*** Opening of INFORMATION GIVEN ***

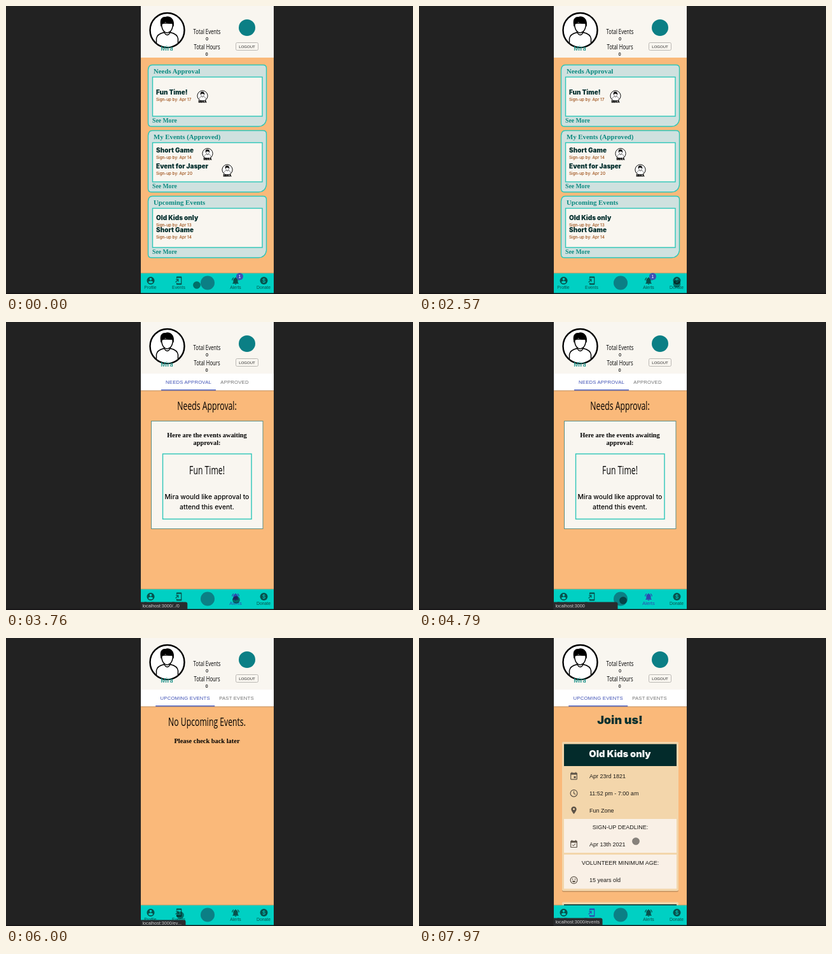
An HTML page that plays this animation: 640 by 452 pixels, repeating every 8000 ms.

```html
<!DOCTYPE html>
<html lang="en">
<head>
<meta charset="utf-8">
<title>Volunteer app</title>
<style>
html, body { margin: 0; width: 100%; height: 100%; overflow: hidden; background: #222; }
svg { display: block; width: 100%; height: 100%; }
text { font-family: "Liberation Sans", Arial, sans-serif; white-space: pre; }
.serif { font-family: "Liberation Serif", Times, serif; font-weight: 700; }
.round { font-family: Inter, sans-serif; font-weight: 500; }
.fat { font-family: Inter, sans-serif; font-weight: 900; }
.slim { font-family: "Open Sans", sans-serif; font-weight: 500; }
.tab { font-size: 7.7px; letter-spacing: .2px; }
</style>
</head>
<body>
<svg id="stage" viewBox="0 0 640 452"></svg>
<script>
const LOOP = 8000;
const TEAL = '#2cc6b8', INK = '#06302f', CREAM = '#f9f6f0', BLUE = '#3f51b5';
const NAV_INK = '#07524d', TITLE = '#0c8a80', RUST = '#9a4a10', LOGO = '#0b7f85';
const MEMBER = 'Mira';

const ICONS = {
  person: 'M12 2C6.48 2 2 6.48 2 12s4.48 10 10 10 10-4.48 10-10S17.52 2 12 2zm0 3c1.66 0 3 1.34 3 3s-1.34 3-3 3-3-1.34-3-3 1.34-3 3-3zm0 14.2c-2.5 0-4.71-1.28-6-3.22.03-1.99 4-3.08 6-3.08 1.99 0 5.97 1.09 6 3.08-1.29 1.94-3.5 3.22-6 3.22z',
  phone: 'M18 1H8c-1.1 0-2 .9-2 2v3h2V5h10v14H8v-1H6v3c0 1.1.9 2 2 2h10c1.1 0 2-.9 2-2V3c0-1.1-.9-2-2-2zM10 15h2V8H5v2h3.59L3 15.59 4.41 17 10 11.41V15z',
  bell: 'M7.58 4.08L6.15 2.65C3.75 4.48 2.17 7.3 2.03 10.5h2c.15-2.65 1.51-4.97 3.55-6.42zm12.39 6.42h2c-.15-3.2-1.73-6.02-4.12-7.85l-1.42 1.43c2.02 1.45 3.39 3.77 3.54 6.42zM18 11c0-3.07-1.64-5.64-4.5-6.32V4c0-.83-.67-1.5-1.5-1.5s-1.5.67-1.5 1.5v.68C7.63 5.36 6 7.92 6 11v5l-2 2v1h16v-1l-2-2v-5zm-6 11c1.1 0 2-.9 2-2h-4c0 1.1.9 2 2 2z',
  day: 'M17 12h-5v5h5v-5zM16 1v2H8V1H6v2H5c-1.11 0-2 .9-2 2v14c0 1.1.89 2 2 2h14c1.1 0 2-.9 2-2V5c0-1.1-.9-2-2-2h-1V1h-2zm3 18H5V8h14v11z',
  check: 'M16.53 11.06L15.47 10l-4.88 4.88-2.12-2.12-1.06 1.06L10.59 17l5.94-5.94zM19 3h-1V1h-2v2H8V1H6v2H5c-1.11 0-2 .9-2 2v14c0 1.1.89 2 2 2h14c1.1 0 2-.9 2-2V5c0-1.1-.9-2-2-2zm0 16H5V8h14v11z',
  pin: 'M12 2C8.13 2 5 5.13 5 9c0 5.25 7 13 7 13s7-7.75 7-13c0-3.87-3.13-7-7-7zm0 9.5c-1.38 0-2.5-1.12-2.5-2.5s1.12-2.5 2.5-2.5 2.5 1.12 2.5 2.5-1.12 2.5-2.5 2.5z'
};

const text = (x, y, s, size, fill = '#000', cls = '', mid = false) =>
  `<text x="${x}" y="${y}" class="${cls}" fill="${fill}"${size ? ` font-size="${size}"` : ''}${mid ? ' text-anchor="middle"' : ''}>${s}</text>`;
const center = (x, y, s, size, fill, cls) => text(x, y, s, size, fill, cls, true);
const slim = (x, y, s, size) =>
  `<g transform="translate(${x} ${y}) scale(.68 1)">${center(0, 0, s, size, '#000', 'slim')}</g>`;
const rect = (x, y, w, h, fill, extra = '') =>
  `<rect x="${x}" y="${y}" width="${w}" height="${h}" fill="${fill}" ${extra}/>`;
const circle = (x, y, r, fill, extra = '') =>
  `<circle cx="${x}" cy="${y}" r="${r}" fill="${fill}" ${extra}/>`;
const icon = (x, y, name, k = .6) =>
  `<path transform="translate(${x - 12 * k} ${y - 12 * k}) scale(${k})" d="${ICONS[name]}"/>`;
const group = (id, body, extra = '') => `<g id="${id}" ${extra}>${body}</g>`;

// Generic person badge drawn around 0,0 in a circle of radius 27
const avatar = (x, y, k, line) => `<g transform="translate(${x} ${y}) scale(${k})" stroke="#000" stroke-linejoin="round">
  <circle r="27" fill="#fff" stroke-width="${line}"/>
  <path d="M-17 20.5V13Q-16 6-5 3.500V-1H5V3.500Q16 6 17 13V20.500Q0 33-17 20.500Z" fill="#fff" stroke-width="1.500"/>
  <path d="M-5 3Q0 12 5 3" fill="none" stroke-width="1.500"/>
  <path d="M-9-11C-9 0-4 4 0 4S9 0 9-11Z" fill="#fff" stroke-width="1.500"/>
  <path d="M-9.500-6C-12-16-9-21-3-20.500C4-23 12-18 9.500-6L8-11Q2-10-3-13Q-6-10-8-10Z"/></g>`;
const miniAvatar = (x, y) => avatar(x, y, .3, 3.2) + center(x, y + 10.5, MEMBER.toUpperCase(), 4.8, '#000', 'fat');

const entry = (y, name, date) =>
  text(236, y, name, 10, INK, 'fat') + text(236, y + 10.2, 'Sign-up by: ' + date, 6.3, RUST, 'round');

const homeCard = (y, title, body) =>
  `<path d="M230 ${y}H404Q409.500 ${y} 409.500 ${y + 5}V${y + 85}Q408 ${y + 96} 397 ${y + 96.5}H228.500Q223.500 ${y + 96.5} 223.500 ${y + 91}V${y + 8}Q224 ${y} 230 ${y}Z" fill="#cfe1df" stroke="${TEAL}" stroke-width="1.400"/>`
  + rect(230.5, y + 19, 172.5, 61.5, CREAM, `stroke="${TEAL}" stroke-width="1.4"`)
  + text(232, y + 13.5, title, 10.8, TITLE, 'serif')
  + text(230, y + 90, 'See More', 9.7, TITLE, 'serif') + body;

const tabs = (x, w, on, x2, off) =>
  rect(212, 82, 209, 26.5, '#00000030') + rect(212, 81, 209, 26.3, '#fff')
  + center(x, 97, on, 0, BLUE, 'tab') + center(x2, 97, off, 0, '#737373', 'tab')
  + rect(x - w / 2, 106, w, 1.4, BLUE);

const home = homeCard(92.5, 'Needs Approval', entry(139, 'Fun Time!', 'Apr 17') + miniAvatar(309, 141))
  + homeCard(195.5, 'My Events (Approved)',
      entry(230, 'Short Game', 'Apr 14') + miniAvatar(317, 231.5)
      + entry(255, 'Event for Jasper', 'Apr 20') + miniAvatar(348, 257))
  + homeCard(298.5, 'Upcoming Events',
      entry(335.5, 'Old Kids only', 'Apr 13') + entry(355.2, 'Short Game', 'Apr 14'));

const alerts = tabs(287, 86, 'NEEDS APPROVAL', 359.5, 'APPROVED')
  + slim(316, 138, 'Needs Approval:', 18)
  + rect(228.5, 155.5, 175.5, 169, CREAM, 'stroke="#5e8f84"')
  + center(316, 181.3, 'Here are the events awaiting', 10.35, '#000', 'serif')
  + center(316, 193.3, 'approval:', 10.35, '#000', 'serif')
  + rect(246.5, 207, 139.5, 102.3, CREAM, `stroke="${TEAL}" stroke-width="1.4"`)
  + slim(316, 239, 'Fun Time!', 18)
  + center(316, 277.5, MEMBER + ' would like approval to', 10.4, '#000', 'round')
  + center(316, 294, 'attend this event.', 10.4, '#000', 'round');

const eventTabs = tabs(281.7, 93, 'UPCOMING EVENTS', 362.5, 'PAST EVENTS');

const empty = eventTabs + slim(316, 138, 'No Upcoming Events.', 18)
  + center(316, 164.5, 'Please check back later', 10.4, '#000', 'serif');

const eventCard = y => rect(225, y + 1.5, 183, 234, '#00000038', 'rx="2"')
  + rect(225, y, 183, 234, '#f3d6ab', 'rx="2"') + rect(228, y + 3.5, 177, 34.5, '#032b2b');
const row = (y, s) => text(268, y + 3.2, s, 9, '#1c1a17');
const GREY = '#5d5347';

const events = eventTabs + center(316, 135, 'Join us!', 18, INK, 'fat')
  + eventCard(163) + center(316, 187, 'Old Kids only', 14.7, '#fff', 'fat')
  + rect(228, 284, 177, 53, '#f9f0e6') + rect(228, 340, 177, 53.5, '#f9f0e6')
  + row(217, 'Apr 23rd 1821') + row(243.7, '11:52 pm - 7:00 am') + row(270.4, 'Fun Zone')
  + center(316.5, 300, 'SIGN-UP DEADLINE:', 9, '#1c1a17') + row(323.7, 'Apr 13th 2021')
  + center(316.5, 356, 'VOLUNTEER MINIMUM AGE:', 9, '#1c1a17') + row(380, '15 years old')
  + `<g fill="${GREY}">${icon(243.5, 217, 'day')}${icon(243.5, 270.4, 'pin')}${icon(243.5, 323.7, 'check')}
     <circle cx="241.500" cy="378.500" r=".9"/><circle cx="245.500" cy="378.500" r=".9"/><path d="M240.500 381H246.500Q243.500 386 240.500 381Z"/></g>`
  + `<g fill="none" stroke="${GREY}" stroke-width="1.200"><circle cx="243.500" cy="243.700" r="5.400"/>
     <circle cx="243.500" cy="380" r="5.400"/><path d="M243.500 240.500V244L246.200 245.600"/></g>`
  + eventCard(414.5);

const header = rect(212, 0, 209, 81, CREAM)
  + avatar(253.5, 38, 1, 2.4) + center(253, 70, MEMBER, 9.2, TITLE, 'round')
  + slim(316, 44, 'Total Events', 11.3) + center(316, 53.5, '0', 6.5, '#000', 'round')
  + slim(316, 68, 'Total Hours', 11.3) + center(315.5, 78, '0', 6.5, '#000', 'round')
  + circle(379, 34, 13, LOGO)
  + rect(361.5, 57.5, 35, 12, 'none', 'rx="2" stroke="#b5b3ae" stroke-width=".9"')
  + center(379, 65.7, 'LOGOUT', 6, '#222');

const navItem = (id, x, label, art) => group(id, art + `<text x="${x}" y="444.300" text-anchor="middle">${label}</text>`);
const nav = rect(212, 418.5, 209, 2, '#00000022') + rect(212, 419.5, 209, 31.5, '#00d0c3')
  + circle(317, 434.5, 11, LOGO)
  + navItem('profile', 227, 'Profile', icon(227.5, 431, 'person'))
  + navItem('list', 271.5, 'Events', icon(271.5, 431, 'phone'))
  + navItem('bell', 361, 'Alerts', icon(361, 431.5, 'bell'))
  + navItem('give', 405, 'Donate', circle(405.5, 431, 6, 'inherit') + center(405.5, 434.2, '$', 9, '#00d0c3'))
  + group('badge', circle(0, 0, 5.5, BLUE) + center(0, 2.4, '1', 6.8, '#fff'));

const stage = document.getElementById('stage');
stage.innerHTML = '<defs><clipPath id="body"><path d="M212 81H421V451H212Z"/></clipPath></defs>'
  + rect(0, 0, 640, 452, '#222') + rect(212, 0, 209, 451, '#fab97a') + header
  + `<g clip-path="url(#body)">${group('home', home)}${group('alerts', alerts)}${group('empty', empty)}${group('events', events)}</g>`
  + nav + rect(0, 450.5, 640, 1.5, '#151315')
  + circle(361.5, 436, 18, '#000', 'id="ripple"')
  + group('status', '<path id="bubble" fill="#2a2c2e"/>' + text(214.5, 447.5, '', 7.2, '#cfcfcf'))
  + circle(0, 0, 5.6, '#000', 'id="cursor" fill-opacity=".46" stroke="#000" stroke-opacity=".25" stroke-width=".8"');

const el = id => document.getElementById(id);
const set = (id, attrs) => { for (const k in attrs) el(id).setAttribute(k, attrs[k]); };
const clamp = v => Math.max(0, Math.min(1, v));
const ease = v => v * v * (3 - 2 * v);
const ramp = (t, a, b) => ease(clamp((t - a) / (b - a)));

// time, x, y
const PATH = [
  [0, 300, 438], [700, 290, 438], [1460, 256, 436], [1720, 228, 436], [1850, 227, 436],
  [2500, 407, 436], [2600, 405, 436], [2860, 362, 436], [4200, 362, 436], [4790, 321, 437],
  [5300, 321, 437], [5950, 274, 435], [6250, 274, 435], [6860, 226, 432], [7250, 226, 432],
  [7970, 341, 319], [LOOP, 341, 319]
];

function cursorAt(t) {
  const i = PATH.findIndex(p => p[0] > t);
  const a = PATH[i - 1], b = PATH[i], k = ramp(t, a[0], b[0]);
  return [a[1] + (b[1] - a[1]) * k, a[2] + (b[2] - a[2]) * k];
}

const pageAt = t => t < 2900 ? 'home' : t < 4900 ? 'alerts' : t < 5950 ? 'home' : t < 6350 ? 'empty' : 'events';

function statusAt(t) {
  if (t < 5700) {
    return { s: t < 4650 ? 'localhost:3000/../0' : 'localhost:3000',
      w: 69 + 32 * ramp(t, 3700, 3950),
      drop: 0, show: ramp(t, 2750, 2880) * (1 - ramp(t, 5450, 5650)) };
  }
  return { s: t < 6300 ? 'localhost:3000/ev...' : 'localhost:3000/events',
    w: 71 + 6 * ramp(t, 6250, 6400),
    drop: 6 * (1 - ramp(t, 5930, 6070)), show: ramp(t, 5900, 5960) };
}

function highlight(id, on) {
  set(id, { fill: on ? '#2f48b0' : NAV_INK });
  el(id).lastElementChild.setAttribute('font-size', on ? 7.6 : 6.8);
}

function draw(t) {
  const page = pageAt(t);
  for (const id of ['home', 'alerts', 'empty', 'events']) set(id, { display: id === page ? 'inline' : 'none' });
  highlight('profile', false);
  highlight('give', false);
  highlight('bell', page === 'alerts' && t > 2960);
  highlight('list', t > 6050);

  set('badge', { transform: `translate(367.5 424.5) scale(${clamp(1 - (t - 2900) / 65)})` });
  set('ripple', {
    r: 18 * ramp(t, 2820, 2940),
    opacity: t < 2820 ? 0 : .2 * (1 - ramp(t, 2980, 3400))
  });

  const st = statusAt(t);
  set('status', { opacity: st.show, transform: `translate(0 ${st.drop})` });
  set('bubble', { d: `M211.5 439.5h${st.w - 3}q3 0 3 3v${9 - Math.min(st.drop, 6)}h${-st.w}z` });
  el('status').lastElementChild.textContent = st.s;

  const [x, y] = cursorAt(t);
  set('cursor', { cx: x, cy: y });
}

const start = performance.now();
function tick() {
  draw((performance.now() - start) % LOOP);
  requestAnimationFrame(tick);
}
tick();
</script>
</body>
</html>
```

*** Close of INFORMATION GIVEN ***

## TASK GOAL
Answer with a single number: how many lines in the data above have the string "homeCard" in them?

## ANSWER SECTION
4